WHAT THE EXERCISE ASKS — What is the number of lines below that hold "light"? Answer with that number only.

DATASET RECORDS —
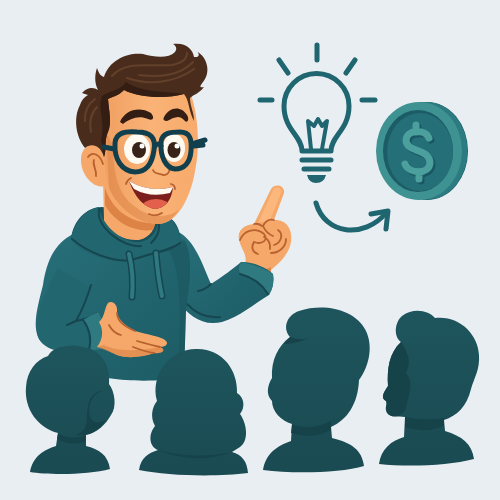
<!DOCTYPE html>
<html lang="en">
<head>
<meta charset="utf-8">
<title>Sharing an idea that pays</title>
<style>
:root{--paper:#e9eef3;--teal:#22676f;--teal-dark:#195059;--teal-deep:#164650;--teal-light:#2f7a80;--icon:#1f6670;--coin-rim:#3f9292;--coin-edge:#1c5c66;--coin-face:#256f78;--skin:#f5a869;--skin-light:#fbb77c;--skin-shade:#dd8346;--skin-line:#b9622f;--hair:#4a2c1c;--hair-dark:#341d13;--hair-light:#63402a;--frame:#123f4d;--crowd:#1b4f56;--crowd-shade:#16434a;--white:#fffaf2;--mouth:#7c1f1c;--tongue:#e2604c}
html,body{margin:0;background:var(--paper);overflow:hidden}
svg{display:block;width:500px;height:500px}
.outline{fill:none;stroke:var(--icon);stroke-linecap:round;stroke-linejoin:round;stroke-width:5}
.fold{fill:none;stroke:var(--teal-deep);stroke-width:2;stroke-linecap:round}
.crease{fill:none;stroke:var(--skin-line);stroke-width:1.8;stroke-linecap:round;stroke-linejoin:round}
.strand{fill:none;stroke:var(--hair-light);stroke-width:2;stroke-linecap:round}
.frame{fill:none;stroke:var(--frame);stroke-width:5;stroke-linecap:round}
.crowd{fill:url(#crowd-tone)}
.crowd-shade{fill:var(--crowd-shade)}
</style>
</head>
<body>
<svg viewBox="0 0 500 500" role="img" aria-label="A smiling presenter in a hoodie points to a light bulb turning into a coin, in front of four listeners">
<defs>
<linearGradient id="hoodie-tone" x1="0" y1="0" x2="1" y2="1"><stop offset="0" stop-color="#28707a"/><stop offset="1" stop-color="#1c5b64"/></linearGradient>
<linearGradient id="crowd-tone" x1="0" y1="0" x2="0" y2="1"><stop offset="0" stop-color="#1e555c"/><stop offset="1" stop-color="#1a4a52"/></linearGradient>
<linearGradient id="face-tone" x1="0" y1="0" x2="1" y2="0"><stop offset="0" stop-color="#f0a062"/><stop offset=".5" stop-color="#fab276"/><stop offset="1" stop-color="#f7ab6c"/></linearGradient>
<clipPath id="mouth-clip"><path d="M129 181Q150 193 173 187Q171 207 155 209Q138 206 129 181Z"/></clipPath>
</defs>
<rect width="500" height="500" fill="var(--paper)"/>

<g id="light-bulb">
<path class="outline" d="M302 151C302 136 284 130 284 106A32.500 32.500 0 0 1 349 106C349 130 331 136 331 151Z"/>
<path class="outline" stroke-width="4" d="M311 149L308 121L314 126L318 119L322 126L327 121L322 149" style="stroke-width:4"/>
<path class="outline" d="M302 160H331M304 169H329"/>
<path d="M307 175H326Q324 183 316 183Q309 183 307 175Z" fill="var(--icon)"/>
<path class="outline" d="M317 45V60M279 60L288 73M355 60L346 73M260 100H272M362 100H375"/>
</g>

<g id="arrow">
<path class="outline" d="M316 203C325 235 364 239 386 213"/>
<path class="outline" d="M371 214L388 211L386 229"/>
</g>

<g id="coin">
<ellipse cx="427" cy="151" rx="41" ry="49" fill="var(--coin-edge)"/>
<path d="M420 102H428A41 49 0 0 1 438 198L424 200Z" fill="#2c7b81"/>
<ellipse cx="419" cy="151" rx="43" ry="49" fill="var(--coin-rim)"/>
<ellipse cx="418" cy="151" rx="35" ry="41" fill="var(--coin-edge)"/>
<ellipse cx="420" cy="152" rx="33" ry="39" fill="var(--coin-face)"/>
<g fill="none" stroke-linecap="round" stroke-width="7">
<path id="dollar" d="M429 138C425 129 407 129 406 140C406 153 430 148 430 163C429 175 409 174 405 164M416 125V132M419 172V179" stroke="#195762" transform="translate(2 2)"/>
<path d="M429 138C425 129 407 129 406 140C406 153 430 148 430 163C429 175 409 174 405 164M416 125V132M419 172V179" stroke="#4ba09d"/>
</g>
</g>

<g id="presenter">
<g id="pointing-hand">
<path d="M245 264C248 255 241 249 239 240C237 230 244 225 254 224L271 189C275 183 285 185 284 193L274 220C286 219 293 229 291 242C289 255 278 264 271 270L270 281L244 276Z" fill="var(--skin)"/>
<path d="M247 263C252 270 263 272 271 267L270 281L244 276Z" fill="var(--skin-shade)"/>
<path d="M258 223L273 190C276 186 282 187 281 193L270 220Z" fill="var(--skin-light)"/>
<path class="crease" d="M254 224Q258 223 262 226M274 220Q267 218 263 226Q266 233 273 236M240 240C244 230 256 227 264 234C269 240 262 245 254 242M254 242C251 247 252 252 258 254M278 230C284 234 281 243 274 245M286 239C286 247 279 253 271 253M264 237Q271 241 270 249"/>
</g>

<path id="far-sleeve" d="M174 230C193 237 200 258 211 284C222 277 234 268 241 262C250 261 267 267 273 274Q275 285 269 295C254 304 239 317 222 322C202 327 188 314 180 304Z" fill="url(#hoodie-tone)"/>
<path d="M242 262Q263 267 273 274Q275 285 269 295Q259 279 240 274Q237 266 242 262Z" fill="var(--teal-light)"/>
<path class="fold" d="M240 274Q259 279 268 294M211 284Q205 290 198 291M187 304Q201 319 220 317"/>

<path id="torso" d="M80 231C55 240 47 260 43 285C36 312 31 332 43 344C55 354 70 352 79 350L84 371C103 382 158 383 184 377L186 310C189 285 194 262 185 241L160 224Z" fill="url(#hoodie-tone)"/>
<path d="M160 241C183 256 181 310 178 378L184 377L186 310C189 285 194 262 185 241Z" fill="var(--teal-dark)" opacity=".4"/>

<path id="hood-back" d="M71 239C73 221 86 207 102 207L152 214C170 211 182 226 180 243C172 253 155 255 139 252C114 251 84 250 71 239Z" fill="var(--teal-dark)"/>
<path id="neck" d="M103 178L104 221C112 235 126 241 139 240C151 237 155 229 156 218Z" fill="var(--skin)"/>
<path d="M105 188C112 209 130 224 155 223L153 230C130 233 112 218 105 205Z" fill="var(--skin-shade)"/>
<path id="hood-front" d="M99 207C103 229 125 243 140 242C152 240 160 229 157 214C171 213 181 228 180 242C171 250 157 251 147 255C138 262 121 262 111 260C92 257 75 249 71 238C75 222 85 209 99 207Z" fill="var(--teal)"/>
<path class="fold" d="M72 239C87 252 113 263 132 260C148 254 172 250 180 243M99 209C96 228 124 248 141 246M157 217Q163 232 151 243"/>
<g fill="none" stroke-linecap="round">
<path d="M129 254Q134 274 132 297M156 253Q158 278 162 296" stroke="var(--teal-deep)" stroke-width="7"/>
<path d="M129 254Q134 274 132 297M156 253Q158 278 162 296" stroke="var(--teal-light)" stroke-width="4"/>
</g>

<g id="head">
<path id="ear" d="M107 151C99 141 82 143 81 158C80 174 93 190 107 186Z" fill="var(--skin)"/>
<path class="crease" d="M88 157C92 151 100 154 103 164M94 160C92 166 97 169 96 176"/>
<path id="face" d="M106 98C121 85 177 83 191 95C197 111 201 145 195 171C191 196 178 224 158 224C138 224 117 207 109 188C102 164 103 128 106 98Z" fill="url(#face-tone)"/>
<path d="M106 132L109 188C117 207 138 224 158 224C166 224 173 218 179 210C167 219 149 218 134 206C119 195 113 175 113 145Z" fill="var(--skin-shade)" opacity=".55"/>

<path id="hair" d="M104 157C100 144 91 143 85 148C76 137 73 118 80 105C82 99 85 97 88 95L82 93C87 87 94 87 98 90C94 82 95 74 97 68C99 74 101 76 104 77C109 60 128 52 143 54C157 58 169 58 175 52C178 48 175 45 173 44C185 42 193 49 194 57C201 58 199 52 196 51C208 57 211 73 203 82C200 86 199 88 204 87C200 93 193 95 190 98C190 106 194 112 194 121C188 110 190 102 184 94C167 99 139 98 124 90C118 96 112 97 108 99C109 111 112 123 108 132C104 140 107 149 104 157Z" fill="var(--hair)"/>
<path d="M108 99C112 97 118 96 124 90C139 98 167 99 184 94C166 91 142 93 126 82C121 90 109 91 102 96C97 109 106 121 101 140L104 157C107 149 104 140 108 132C112 123 109 111 108 99Z" fill="var(--hair-dark)"/>
<path class="strand" d="M112 76C126 60 149 67 172 65Q187 62 187 53M127 78C147 85 173 84 194 69M139 75C160 78 181 75 193 62M85 121Q84 107 95 99M91 132Q88 116 97 107"/>

<path id="brows" d="M120 122C125 110 139 106 151 113C155 118 153 121 148 119C138 115 130 119 123 124ZM164 117C169 107 181 105 187 115C190 120 187 124 184 120C179 114 173 118 167 121Q162 121 164 117Z" fill="var(--hair-dark)"/>

<g id="eyes">
<ellipse cx="137" cy="149" rx="13" ry="15" fill="var(--white)"/>
<ellipse cx="174" cy="148" rx="11" ry="14" fill="var(--white)"/>
<ellipse cx="139" cy="150" rx="7" ry="8" fill="#392319"/>
<ellipse cx="174" cy="150" rx="6.500" ry="8" fill="#392319"/>
<circle cx="142" cy="146" r="2.500" fill="#fff"/><circle cx="177" cy="146" r="2.500" fill="#fff"/>
</g>
<path d="M155 157C157 148 163 152 165 159C171 165 172 174 164 174C158 175 151 173 152 168Z" fill="var(--skin-light)"/>
<path class="crease" d="M153 170C155 175 160 173 163 175C169 175 171 170 168 165"/>
<g id="glasses">
<path class="frame" d="M115 143C116 133 124 131 137 132C151 132 156 138 154 150C152 165 146 172 135 172C122 171 114 160 115 143Z"/>
<path class="frame" d="M161 142C162 133 170 132 180 132C190 132 192 139 191 151C190 163 184 169 175 169C166 168 160 157 161 142Z"/>
<path class="frame" d="M155 146Q158 142 161 146M104 147L114 149M192 144L205 140M194 146L203 145"/>
</g>

<g id="smile">
<path d="M129 181Q150 193 173 187Q171 207 155 209Q138 206 129 181Z" fill="var(--mouth)"/>
<g clip-path="url(#mouth-clip)">
<ellipse cx="156" cy="208" rx="15" ry="9" fill="var(--tongue)"/>
<path d="M127 178L175 184L170 193Q150 198 134 189Z" fill="var(--white)"/>
</g>
<path class="crease" d="M126 184Q127 180 131 178M171 184Q175 185 175 189M149 214Q156 217 162 213"/>
</g>
</g>

<g id="near-sleeve">
<path d="M58 268C46 290 31 323 39 339C49 354 78 350 101 348L108 330L96 312C89 316 82 319 76 321L89 287" fill="var(--teal)"/>
<path class="fold" d="M91 285Q85 305 76 321Q88 319 97 313M67 325L76 321"/>
<path d="M83 320Q91 315 98 312Q108 328 106 348L88 351Q93 333 83 320Z" fill="var(--teal-light)"/>
<path class="fold" d="M83 320Q93 333 89 350"/>
</g>
<g id="open-hand">
<path d="M99 322C105 317 104 309 108 303C112 300 118 304 117 312C118 320 126 326 135 331C147 335 162 336 166 341C169 344 165 347 160 347C167 350 162 354 154 353C143 357 128 359 117 355C108 351 102 347 97 347C104 338 103 329 99 322Z" fill="var(--skin)"/>
<path d="M104 345C117 352 141 351 160 347C167 350 162 354 154 353C143 357 128 359 117 355Q108 351 97 347Z" fill="var(--skin-shade)" opacity=".6"/>
<path class="crease" d="M117 313C117 322 126 327 135 331M137 341Q151 345 160 347M133 347Q146 352 154 353M109 325Q113 333 121 335"/>
</g>
</g>

<g id="audience">
<g id="listener-one">
<path class="crowd" d="M30 472C33 456 44 450 56 446L58 433C38 428 24 409 26 387C27 371 36 360 48 356C52 347 70 343 83 347C99 349 111 363 109 384C115 392 117 407 111 415C106 424 97 433 86 435V446C99 449 108 455 110 469C89 475 48 475 30 472Z"/>
<path class="crowd-shade" d="M104 391C92 392 87 407 90 417C94 425 102 422 106 420C98 433 87 436 75 435C91 431 85 417 88 406C90 395 97 390 104 391ZM58 433Q71 441 86 435L85 442Q69 446 57 439Z"/>
</g>
<g id="listener-two">
<path class="crowd" d="M139 470C141 457 149 453 158 450C148 446 149 433 155 426C150 417 152 407 157 401C150 376 169 349 196 349C222 348 238 370 237 393C245 398 245 408 240 414C246 422 250 440 240 447L232 452C242 455 247 461 248 473C217 477 168 476 139 470Z"/>
<path class="crowd-shade" d="M158 450Q194 460 232 452Q196 466 158 450Z"/>
</g>
<g id="listener-three">
<path class="crowd" d="M263 470C266 453 277 446 291 441L292 424C281 421 272 411 272 401C266 395 267 386 272 378C271 360 278 346 290 337C282 328 287 315 299 311C324 303 355 309 366 331C374 348 368 368 359 380C358 404 347 420 331 427L332 438C352 443 362 450 364 466C341 473 293 474 263 470Z"/>
<path class="crowd-shade" d="M292 424C307 430 321 426 331 421V430Q312 440 291 433ZM290 337Q300 341 309 338Q296 344 284 344Z"/>
</g>
<g id="listener-four">
<path class="crowd" d="M379 464C381 449 391 441 404 437L405 417C398 416 390 418 387 413C384 408 388 405 386 401C380 398 384 392 388 386C387 369 389 353 401 342C393 336 395 322 402 316C414 307 429 311 435 318C459 315 478 334 479 355C480 370 474 378 471 389C467 406 457 416 444 420L445 431C462 436 472 444 474 459C448 466 406 467 379 464Z"/>
<path class="crowd-shade" d="M401 342C408 353 412 361 406 373C414 382 409 394 407 404Q406 413 398 416C390 418 387 413 387 410C384 408 388 405 386 401C380 398 384 392 388 386C387 369 389 353 401 342ZM405 417Q424 421 444 418V426Q424 434 405 427Z"/>
</g>
</g>
</svg>
</body>
</html>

TASK RESPONSE — 9